MATERIAL FOR THIS EXERCISE below:
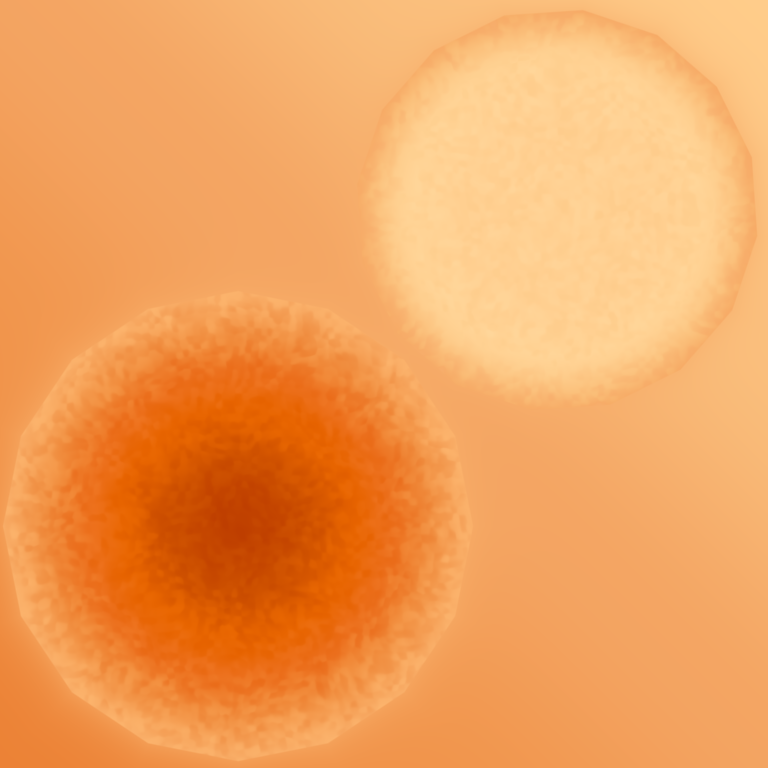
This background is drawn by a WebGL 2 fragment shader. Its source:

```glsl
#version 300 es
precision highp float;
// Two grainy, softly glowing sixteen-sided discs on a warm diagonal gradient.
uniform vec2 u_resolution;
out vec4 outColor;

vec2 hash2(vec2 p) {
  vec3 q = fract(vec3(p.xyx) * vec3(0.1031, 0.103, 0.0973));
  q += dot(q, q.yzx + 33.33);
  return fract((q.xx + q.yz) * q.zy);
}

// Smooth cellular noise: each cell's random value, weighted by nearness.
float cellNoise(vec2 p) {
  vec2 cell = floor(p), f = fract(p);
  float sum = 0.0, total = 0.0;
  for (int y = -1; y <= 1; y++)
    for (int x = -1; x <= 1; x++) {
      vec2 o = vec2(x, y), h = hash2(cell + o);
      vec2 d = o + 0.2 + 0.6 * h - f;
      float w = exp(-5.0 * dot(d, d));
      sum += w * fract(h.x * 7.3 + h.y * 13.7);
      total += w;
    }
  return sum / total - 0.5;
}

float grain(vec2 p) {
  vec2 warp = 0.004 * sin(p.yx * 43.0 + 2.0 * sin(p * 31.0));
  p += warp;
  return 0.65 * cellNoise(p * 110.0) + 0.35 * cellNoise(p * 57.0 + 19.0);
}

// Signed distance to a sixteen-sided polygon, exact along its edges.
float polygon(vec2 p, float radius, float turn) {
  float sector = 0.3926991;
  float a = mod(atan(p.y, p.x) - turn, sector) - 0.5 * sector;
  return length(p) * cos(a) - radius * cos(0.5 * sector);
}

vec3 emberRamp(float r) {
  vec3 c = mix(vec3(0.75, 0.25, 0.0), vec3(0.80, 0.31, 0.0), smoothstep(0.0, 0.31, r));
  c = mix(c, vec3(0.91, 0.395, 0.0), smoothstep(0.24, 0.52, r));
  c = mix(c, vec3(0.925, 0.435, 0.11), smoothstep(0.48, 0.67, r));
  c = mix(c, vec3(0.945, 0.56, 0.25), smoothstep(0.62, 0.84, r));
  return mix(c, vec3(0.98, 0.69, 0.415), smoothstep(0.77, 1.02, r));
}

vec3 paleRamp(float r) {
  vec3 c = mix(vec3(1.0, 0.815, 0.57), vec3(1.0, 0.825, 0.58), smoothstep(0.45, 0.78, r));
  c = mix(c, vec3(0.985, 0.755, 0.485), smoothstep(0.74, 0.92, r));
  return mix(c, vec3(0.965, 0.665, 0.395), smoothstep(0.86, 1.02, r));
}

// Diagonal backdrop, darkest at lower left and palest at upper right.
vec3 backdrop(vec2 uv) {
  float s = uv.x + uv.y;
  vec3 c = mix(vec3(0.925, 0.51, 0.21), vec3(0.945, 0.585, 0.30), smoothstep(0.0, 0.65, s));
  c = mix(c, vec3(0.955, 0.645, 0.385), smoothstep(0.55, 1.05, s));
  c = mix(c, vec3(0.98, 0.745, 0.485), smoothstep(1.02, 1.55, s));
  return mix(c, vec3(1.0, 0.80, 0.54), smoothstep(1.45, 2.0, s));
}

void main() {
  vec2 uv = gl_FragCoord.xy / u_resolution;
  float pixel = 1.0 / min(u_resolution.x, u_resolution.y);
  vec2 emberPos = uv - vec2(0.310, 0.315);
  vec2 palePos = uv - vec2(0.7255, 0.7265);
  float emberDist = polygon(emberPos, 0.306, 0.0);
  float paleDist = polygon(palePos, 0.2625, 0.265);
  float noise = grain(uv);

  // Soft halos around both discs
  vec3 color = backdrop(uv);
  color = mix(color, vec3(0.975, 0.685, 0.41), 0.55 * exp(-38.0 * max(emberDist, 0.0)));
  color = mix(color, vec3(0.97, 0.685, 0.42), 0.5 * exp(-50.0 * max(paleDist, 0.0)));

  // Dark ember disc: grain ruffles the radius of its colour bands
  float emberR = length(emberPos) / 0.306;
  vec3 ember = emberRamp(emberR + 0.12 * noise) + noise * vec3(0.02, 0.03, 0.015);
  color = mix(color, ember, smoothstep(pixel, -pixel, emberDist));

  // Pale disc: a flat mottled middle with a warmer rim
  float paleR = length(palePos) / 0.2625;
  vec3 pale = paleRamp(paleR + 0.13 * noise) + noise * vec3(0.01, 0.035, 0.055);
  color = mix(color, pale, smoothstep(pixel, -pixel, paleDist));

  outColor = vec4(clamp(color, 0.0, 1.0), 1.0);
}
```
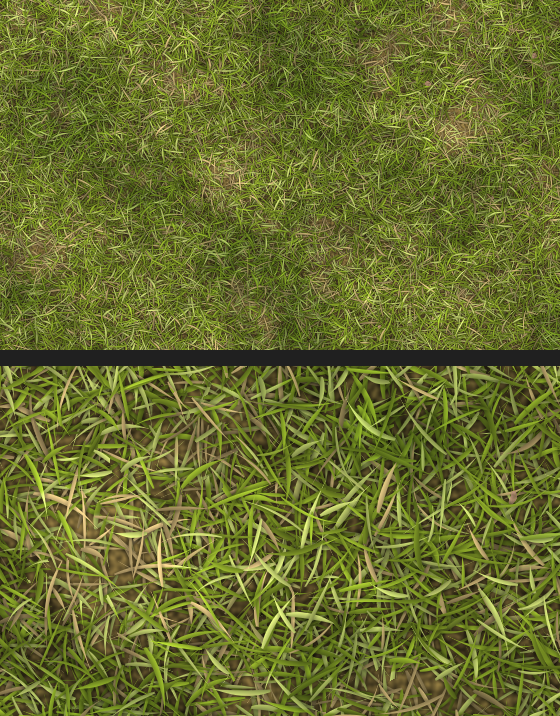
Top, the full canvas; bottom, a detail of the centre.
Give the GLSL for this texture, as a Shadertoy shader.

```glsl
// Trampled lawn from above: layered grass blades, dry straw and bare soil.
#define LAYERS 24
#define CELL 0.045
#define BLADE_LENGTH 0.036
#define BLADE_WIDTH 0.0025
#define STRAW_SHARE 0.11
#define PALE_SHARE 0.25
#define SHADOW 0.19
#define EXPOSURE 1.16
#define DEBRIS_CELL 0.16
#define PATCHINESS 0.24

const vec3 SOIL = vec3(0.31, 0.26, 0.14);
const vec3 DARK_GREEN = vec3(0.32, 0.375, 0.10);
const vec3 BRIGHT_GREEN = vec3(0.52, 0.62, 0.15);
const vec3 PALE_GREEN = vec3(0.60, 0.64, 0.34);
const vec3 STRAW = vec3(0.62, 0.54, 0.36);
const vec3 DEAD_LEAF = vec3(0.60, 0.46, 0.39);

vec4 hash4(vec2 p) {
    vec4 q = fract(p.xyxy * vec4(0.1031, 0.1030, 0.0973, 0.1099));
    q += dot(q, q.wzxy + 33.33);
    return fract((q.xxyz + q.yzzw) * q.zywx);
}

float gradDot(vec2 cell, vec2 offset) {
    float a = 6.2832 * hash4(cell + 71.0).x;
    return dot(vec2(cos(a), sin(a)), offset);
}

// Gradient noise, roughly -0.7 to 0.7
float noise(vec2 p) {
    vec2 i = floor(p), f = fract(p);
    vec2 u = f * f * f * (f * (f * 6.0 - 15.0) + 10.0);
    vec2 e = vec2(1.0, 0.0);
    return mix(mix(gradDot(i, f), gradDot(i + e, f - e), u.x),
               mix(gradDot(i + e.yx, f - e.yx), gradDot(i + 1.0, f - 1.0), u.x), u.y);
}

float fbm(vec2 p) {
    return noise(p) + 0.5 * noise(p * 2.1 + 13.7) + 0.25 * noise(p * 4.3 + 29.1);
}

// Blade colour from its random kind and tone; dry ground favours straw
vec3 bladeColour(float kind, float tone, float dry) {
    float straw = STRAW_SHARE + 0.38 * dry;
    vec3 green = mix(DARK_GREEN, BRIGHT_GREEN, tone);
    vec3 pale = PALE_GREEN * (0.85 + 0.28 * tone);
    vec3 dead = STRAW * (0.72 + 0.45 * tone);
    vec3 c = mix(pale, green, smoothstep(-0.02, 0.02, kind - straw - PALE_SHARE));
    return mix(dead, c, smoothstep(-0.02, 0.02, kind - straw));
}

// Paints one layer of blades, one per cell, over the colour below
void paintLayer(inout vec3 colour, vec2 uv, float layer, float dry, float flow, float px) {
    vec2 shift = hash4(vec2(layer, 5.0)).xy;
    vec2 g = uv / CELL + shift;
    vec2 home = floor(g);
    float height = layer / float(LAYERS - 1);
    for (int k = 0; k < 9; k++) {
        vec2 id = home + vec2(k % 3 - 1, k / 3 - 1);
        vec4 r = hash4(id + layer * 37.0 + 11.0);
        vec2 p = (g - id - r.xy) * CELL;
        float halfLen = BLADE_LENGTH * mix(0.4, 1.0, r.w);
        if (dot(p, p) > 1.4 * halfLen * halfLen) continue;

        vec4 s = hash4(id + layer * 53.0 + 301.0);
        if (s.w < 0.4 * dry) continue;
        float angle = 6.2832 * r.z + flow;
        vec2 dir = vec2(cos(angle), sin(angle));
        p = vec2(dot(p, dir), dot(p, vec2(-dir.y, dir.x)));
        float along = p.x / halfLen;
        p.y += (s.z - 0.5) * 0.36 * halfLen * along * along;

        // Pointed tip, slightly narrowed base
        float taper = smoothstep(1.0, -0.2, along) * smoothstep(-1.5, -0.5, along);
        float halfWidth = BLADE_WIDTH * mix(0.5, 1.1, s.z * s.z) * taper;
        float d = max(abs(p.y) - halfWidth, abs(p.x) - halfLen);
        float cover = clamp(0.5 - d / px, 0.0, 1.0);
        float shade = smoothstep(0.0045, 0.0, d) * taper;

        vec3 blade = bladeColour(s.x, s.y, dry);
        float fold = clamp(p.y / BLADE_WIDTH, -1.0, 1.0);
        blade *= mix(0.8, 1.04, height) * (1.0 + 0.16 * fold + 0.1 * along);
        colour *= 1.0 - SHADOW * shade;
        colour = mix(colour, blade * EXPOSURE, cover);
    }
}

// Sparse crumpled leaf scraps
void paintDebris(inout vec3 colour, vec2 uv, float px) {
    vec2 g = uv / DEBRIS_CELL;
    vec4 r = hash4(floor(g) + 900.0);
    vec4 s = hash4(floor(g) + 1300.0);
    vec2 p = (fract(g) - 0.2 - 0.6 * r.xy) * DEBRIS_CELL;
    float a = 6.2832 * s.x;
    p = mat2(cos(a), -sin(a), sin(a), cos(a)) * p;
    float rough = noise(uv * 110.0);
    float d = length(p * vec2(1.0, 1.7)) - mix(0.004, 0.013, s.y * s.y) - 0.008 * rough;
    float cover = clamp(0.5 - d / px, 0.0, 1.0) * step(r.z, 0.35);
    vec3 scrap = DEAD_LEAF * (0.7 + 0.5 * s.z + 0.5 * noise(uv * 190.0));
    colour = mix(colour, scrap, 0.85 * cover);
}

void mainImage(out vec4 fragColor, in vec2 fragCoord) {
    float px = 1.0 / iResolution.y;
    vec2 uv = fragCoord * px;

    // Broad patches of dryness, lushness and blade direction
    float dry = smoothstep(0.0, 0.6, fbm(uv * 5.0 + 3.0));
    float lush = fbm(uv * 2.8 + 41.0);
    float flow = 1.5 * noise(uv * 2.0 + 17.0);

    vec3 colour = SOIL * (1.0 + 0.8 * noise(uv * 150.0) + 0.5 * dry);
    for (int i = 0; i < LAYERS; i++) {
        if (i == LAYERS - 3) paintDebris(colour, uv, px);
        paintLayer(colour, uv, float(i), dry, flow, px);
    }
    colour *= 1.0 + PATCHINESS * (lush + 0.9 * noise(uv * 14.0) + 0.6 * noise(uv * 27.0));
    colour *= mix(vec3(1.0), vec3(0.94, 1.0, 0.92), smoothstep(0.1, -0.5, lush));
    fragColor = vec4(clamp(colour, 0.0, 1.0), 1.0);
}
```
End of MATERIAL FOR THIS EXERCISE.
**YOUR INSTRUCTIONS**: Look through the listing above. Pick out each line with "floor" and copy it.

**REPLY TO THE TASK**:
  vec2 cell = floor(p), f = fract(p);
    vec2 i = floor(p), f = fract(p);
    vec2 home = floor(g);
    vec4 r = hash4(floor(g) + 900.0);
    vec4 s = hash4(floor(g) + 1300.0);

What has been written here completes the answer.